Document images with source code
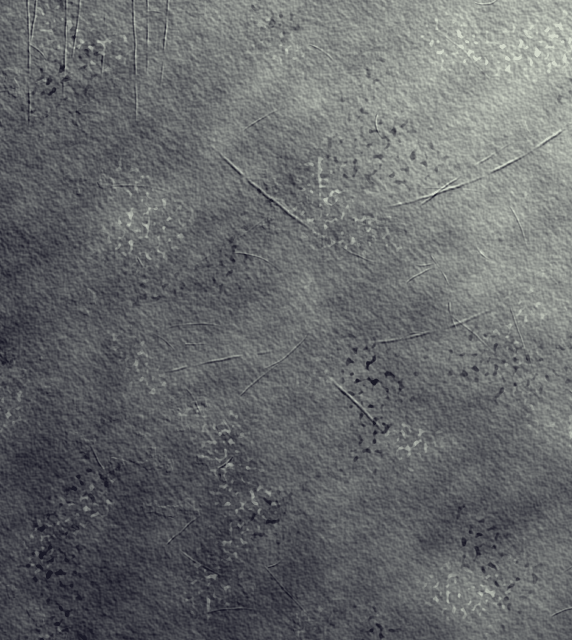
Reproduce this texture procedurally as a Shadertoy shader.

```glsl
const vec3 SLATE = vec3(0.235, 0.238, 0.270);
const vec3 PALE = vec3(0.680, 0.700, 0.665);
const vec2 LIGHT_STEP = vec2(0.0013, 0.0016);

vec2 hash2(vec2 p) {
    vec3 q = fract(p.xyx * vec3(0.1031, 0.1030, 0.0973));
    q += dot(q, q.yzx + 33.33);
    return fract((q.xx + q.yz) * q.zy);
}

vec2 gradientAt(vec2 cell) {
    float angle = 6.28318 * hash2(cell).x;
    return vec2(cos(angle), sin(angle));
}

float noise(vec2 p) {
    vec2 i = floor(p), f = p - i;
    vec2 u = f * f * f * (f * (f * 6.0 - 15.0) + 10.0);
    vec2 e = vec2(0.0, 1.0);
    float low = mix(dot(gradientAt(i), f), dot(gradientAt(i + e.yx), f - e.yx), u.x);
    float high = mix(dot(gradientAt(i + e.xy), f - e.xy), dot(gradientAt(i + e.yy), f - e.yy), u.x);
    return mix(low, high, u.y);
}

vec2 rotate(vec2 p, float angle) {
    float c = cos(angle), s = sin(angle);
    return vec2(c * p.x + s * p.y, c * p.y - s * p.x);
}

float fbm(vec2 p) {
    float sum = 0.0, amp = 0.5;
    for (int i = 0; i < 4; i++) {
        sum += amp * noise(p);
        p = rotate(p, 0.6) * 2.03 + 11.7;
        amp *= 0.5;
    }
    return sum;
}

float blob(vec2 p, vec2 center, vec2 size) {
    vec2 q = (p - center) / size;
    return exp(-dot(q, q));
}

// Plaster relief: fine grain, trowel drag, lumps and chipped flake edges
float plasterHeight(vec2 p) {
    float wear = smoothstep(-0.05, 0.4, noise(p * 5.3 + 3.0) + 0.3 * (0.45 - p.x));
    float grain = 0.11 * noise(p * 135.0) + 0.08 * noise(p * 230.0 + 5.0);
    float drag = 0.11 * noise(rotate(p, -0.75) * vec2(55.0, 115.0));
    float lumps = 0.36 * fbm(p * 24.0 + 9.0);
    float flakes = smoothstep(-0.04, 0.04, fbm(p * 9.0 + 21.0));
    float chips = smoothstep(0.10, 0.24, fbm(p * 27.0 + 40.0));
    return grain + drag + lumps + wear * (0.13 * flakes + 0.18 * chips);
}

// Tapered scratch: lit ridge with a shadow on its right-hand side
float scratch(vec2 p, vec2 a, vec2 b, float bend, float width) {
    float len = length(b - a);
    vec2 dir = (b - a) / len;
    vec2 q = p - a;
    float t = dot(q, dir) / len;
    float d = (dot(q, vec2(-dir.y, dir.x)) - 4.0 * bend * t * (1.0 - t)) / width;
    float fade = smoothstep(0.0, 0.1, t) * (1.0 - smoothstep(0.6, 1.0, t));
    return fade * (exp(-d * d) - 1.1 * exp(-(d + 2.0) * (d + 2.0)));
}

float randomScratches(vec2 p) {
    float sum = 0.0;
    for (int i = 0; i < 40; i++) {
        vec2 seed = vec2(float(i), 17.0);
        vec2 start = hash2(seed) * vec2(0.9, 1.0);
        vec2 kind = hash2(seed + 50.0);
        float angle = mix(-1.3, 0.9, kind.x);
        vec2 reach = mix(0.03, 0.15, kind.y) * vec2(cos(angle), sin(angle));
        float bend = 0.02 * (hash2(seed + 90.0).x - 0.5);
        sum += mix(0.16, 0.07, kind.y) * scratch(p, start, start + reach, bend, 0.0012);
    }
    return sum;
}

float hangingScratches(vec2 p) {
    float sum = 0.0;
    for (int i = 0; i < 8; i++) {
        vec2 r = hash2(vec2(float(i), 71.0));
        float x = 0.025 + 0.033 * float(i) + 0.02 * r.x;
        vec2 foot = vec2(x - 0.03 * (r.y - 0.3), 0.93 - 0.17 * r.x);
        sum += 0.19 * scratch(p, vec2(x, 1.03), foot, 0.002, 0.0013);
    }
    return sum;
}

float largeScratches(vec2 p) {
    float arcs = 0.25 * scratch(p, vec2(0.59, 0.675), vec2(1.0, 0.91), -0.04, 0.0017)
               + 0.18 * scratch(p, vec2(0.65, 0.675), vec2(0.82, 0.79), 0.004, 0.0014);
    float gouges = 0.24 * scratch(p, vec2(0.325, 0.78), vec2(0.52, 0.62), -0.006, 0.0018)
                 + 0.24 * scratch(p, vec2(0.51, 0.415), vec2(0.61, 0.315), 0.003, 0.0017);
    float ridges = 0.17 * scratch(p, vec2(0.26, 0.42), vec2(0.45, 0.455), 0.004, 0.0015)
                 + 0.16 * scratch(p, vec2(0.57, 0.465), vec2(0.79, 0.53), -0.012, 0.0018);
    return arcs + gouges + ridges;
}

float specks(vec2 p, float scale) {
    return smoothstep(0.12, 0.5, noise(p * scale) + 0.4 * noise(p * scale * 0.5 + 6.0));
}

// Broad light falloff with stains and worn patches
float wallTone(vec2 p, vec2 uv) {
    float tone = mix(mix(0.22, 0.35, uv.x), mix(0.38, 0.70, uv.x), uv.y);
    tone += 0.20 * fbm(p * 3.2 + 2.0) + 0.13 * fbm(p * 10.0 + 7.0);
    tone += 0.14 * fbm(rotate(p, 0.6) * vec2(8.0, 25.0));
    tone += 0.10 * blob(p, vec2(0.76, 0.06), vec2(0.13, 0.07));
    tone -= 0.06 * blob(p, vec2(0.71, 0.19), vec2(0.16, 0.07));
    tone += 0.07 * blob(p, vec2(0.48, 0.55), vec2(0.06, 0.05));
    return tone - 0.03 * blob(p, vec2(0.10, 0.62), vec2(0.16, 0.12));
}

void mainImage(out vec4 fragColor, in vec2 fragCoord) {
    vec2 uv = fragCoord / iResolution.xy;
    vec2 p = fragCoord / iResolution.y;
    vec2 rough = p + 0.0016 * vec2(noise(p * 45.0), noise(p * 45.0 + 8.0));

    float tone = wallTone(p, uv);
    float relief = plasterHeight(p) - plasterHeight(p + LIGHT_STEP);
    tone += relief * mix(1.05, 1.45, uv.y) + 0.05 * noise(p * 190.0 + 2.0);

    // Scratches break up where the surface is uneven
    float broken = smoothstep(-0.45, 0.1, noise(p * 28.0 + 4.0));
    tone += broken * (randomScratches(rough) + hangingScratches(rough) + largeScratches(rough));

    // Clustered bright crumbs and dark pits
    float crumbArea = smoothstep(0.05, 0.5, noise(p * 7.0 + 14.0));
    float pitArea = smoothstep(0.05, 0.5, noise(p * 6.0 + 33.0))
                  + blob(p, vec2(0.57, 0.43), vec2(0.025, 0.05));
    tone += 0.24 * (0.1 + crumbArea) * specks(p, 115.0);
    tone -= 0.22 * (0.1 + pitArea) * specks(p + 0.37, 100.0);

    tone = clamp(tone, 0.10, 0.86);
    fragColor = vec4(mix(SLATE, PALE, (tone - 0.24) / 0.46), 1.0);
}
```
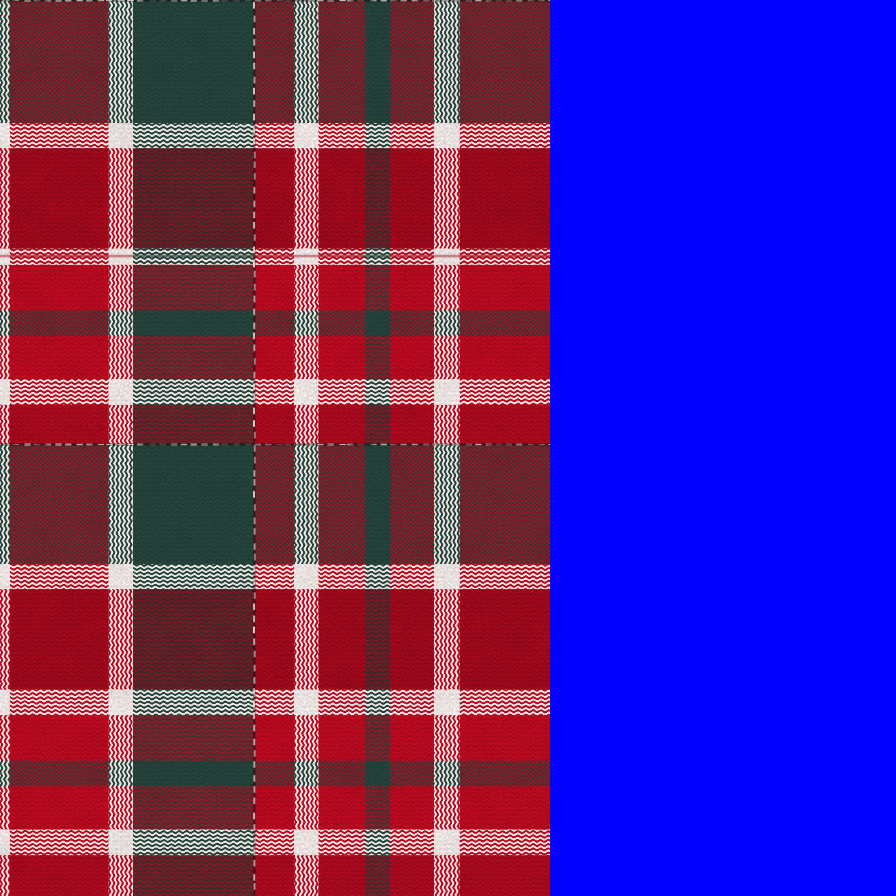
Give the GLSL for this texture, as a Shadertoy shader.

```glsl
// Woven tartan cloth beside a flat blue panel. Warp and weft stripes are dyed
// separately, then interlaced by fine waves; dashed seams join the cloth pieces.
// Lengths are in cloth units: the canvas is 768 units wide, y runs downward.

const float TAU = 6.2831853;
const vec3 RED = vec3(0.76, 0.025, 0.12);
const vec3 GREEN = vec3(0.14, 0.265, 0.235);
const vec3 WHITE = vec3(0.95, 0.92, 0.91);

float softness; // width of one pixel in cloth units

vec2 hash2(vec2 p) {
    p = vec2(dot(p, vec2(127.1, 311.7)), dot(p, vec2(269.5, 183.3)));
    return fract(sin(p) * 43758.545) * 2.0 - 1.0;
}

float gradientNoise(vec2 p) {
    vec2 i = floor(p), f = fract(p);
    vec2 u = f * f * f * (f * (f * 6.0 - 15.0) + 10.0);
    float a = dot(hash2(i), f);
    float b = dot(hash2(i + vec2(1, 0)), f - vec2(1, 0));
    float c = dot(hash2(i + vec2(0, 1)), f - vec2(0, 1));
    float d = dot(hash2(i + vec2(1, 1)), f - vec2(1, 1));
    return mix(mix(a, b, u.x), mix(c, d, u.x), u.y);
}

float edge(float at, float x) {
    return smoothstep(at - 0.6 * softness, at + 0.6 * softness, x);
}

float band(float x, float from, float to) {
    return edge(from, x) - edge(to, x);
}

// Stripe strengths: x is green, y is white, the remainder is red.
vec2 warpStripes(float x) {
    float green = band(x, 114.0, 218.0) + band(x, 313.0, 334.5);
    float white = band(x, -9.0, 8.5) + band(x, 93.0, 114.0)
                + band(x, 252.0, 273.0) + band(x, 372.0, 394.0);
    return vec2(green, white);
}

vec2 weftStripes(float y) {
    float green = band(y, -9.0, 102.5) + band(y, 271.0, 293.0);
    float white = band(y, 102.5, 124.0) + band(y, 210.0, 232.0)
                + band(y, 330.0, 352.0);
    return vec2(green, white);
}

vec3 dye(vec2 stripes) {
    return mix(mix(RED, GREEN, stripes.x), WHITE, stripes.y);
}

// Broken stitches along a seam; 'along' follows it and 'across' is the distance.
float stitches(float along, float across, float pitch, float cover) {
    float cell = floor(along / pitch);
    vec2 jitter = hash2(vec2(cell, pitch));
    float gap = abs(fract(along / pitch) - 0.5 + 0.15 * jitter.x);
    float dash = 1.0 - smoothstep(cover - 0.07, cover + 0.07, gap);
    float thick = 1.0 - smoothstep(0.4, 1.3, abs(across + 0.4 * jitter.y));
    return dash * thick * (0.75 + 0.25 * jitter.y);
}

void mainImage(out vec4 fragColor, in vec2 fragCoord) {
    vec2 p = fragCoord / iResolution.xy * 768.0;
    p.y = 768.0 - p.y;
    softness = 768.0 / iResolution.y;

    // Two cloth repeats; the upper one is cut short inside its thin white stripe
    float row = p.y - 381.0;
    if (p.y < 381.0) row = p.y < 219.5 ? p.y - 3.0 : p.y + 5.0;

    // Slightly uneven yarn
    vec2 q = p + 0.9 * vec2(gradientNoise(p / 17.0), gradientNoise(p / 17.0 + 40.0));
    vec2 warp = warpStripes(p.x + 0.5 * gradientNoise(p / vec2(5.0, 3.0)));
    vec2 weft = weftStripes(row + 0.5 * gradientNoise(p / vec2(3.0, 5.0) + 9.0));

    // Zigzag ribs follow the white yarn, a plain checked weave fills the rest
    float ribsAcross = sin(TAU * (q.y / 3.7 + 0.2 * sin(TAU * q.x / 6.6)));
    float ribsDown = sin(TAU * (q.x / 3.7 + 0.2 * sin(TAU * q.y / 6.6)));
    float check = sin(TAU * q.x / 3.8) * sin(TAU * q.y / 3.6);
    float lift = 0.9 * check + 0.3 * ribsAcross;
    lift = mix(lift, ribsDown, warp.y * (1.0 - weft.y));
    lift = mix(lift, ribsAcross, weft.y * (1.0 - warp.y));
    lift += 0.5 * gradientNoise(p / 2.3);
    float weftOver = smoothstep(-0.75, 0.75, lift);
    vec3 cloth = mix(dye(warp), dye(weft), weftOver);

    // Darker broad red bands, thread gaps, mottling and loose fibre
    float dullBand = band(row, 124.0, 210.0) + 0.6 * band(row, 352.0, 390.0);
    float redness = (1.0 - warp.y) * (1.0 - weft.y);
    float shade = 0.96 - 0.13 * dullBand * redness;
    shade -= mix(0.03, 0.1, redness) * (0.6 - 0.5 * ribsAcross + 0.5 * check);
    shade += 0.05 * gradientNoise(p / 24.0) + 0.16 * gradientNoise(p / 2.1 + 70.0);
    cloth = cloth * shade + 0.012;

    // Cut line through the thin stripe
    float cut = band(p.y, 218.3, 220.6);
    cloth = mix(cloth, dye(vec2(warp.x, 0.35 * warp.y)) * 0.85, 0.65 * cut);

    // Seams: a dark crease with pale stitches, sparse on the horizontal joins
    float joinY = min(abs(p.y - 381.0), abs(p.y - 0.5));
    float crease = max(1.0 - smoothstep(0.3, 1.8, abs(p.x - 218.0)),
                       1.0 - smoothstep(0.3, 1.8, joinY));
    cloth *= 1.0 - 0.4 * crease;
    float sparse = smoothstep(-0.15, 0.3, gradientNoise(vec2(p.x / 19.0, 3.5)));
    float thread = max(stitches(p.y, p.x - 218.0, 10.5, 0.27),
                       stitches(p.x, joinY, 9.0, 0.3) * (0.25 + 0.65 * sparse));
    cloth = mix(cloth, vec3(0.88, 0.84, 0.81), clamp(thread, 0.0, 1.0));

    // Flat panel on the right
    vec3 color = mix(cloth, vec3(0.0, 0.0, 1.0), edge(471.5, p.x));
    fragColor = vec4(clamp(color, 0.0, 1.0), 1.0);
}
```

* What is required
Copy each line in the entries above where "gradientNoise" turns up.

* Answer section
float gradientNoise(vec2 p) {
    vec2 q = p + 0.9 * vec2(gradientNoise(p / 17.0), gradientNoise(p / 17.0 + 40.0));
    vec2 warp = warpStripes(p.x + 0.5 * gradientNoise(p / vec2(5.0, 3.0)));
    vec2 weft = weftStripes(row + 0.5 * gradientNoise(p / vec2(3.0, 5.0) + 9.0));
    lift += 0.5 * gradientNoise(p / 2.3);
    shade += 0.05 * gradientNoise(p / 24.0) + 0.16 * gradientNoise(p / 2.1 + 70.0);
    float sparse = smoothstep(-0.15, 0.3, gradientNoise(vec2(p.x / 19.0, 3.5)));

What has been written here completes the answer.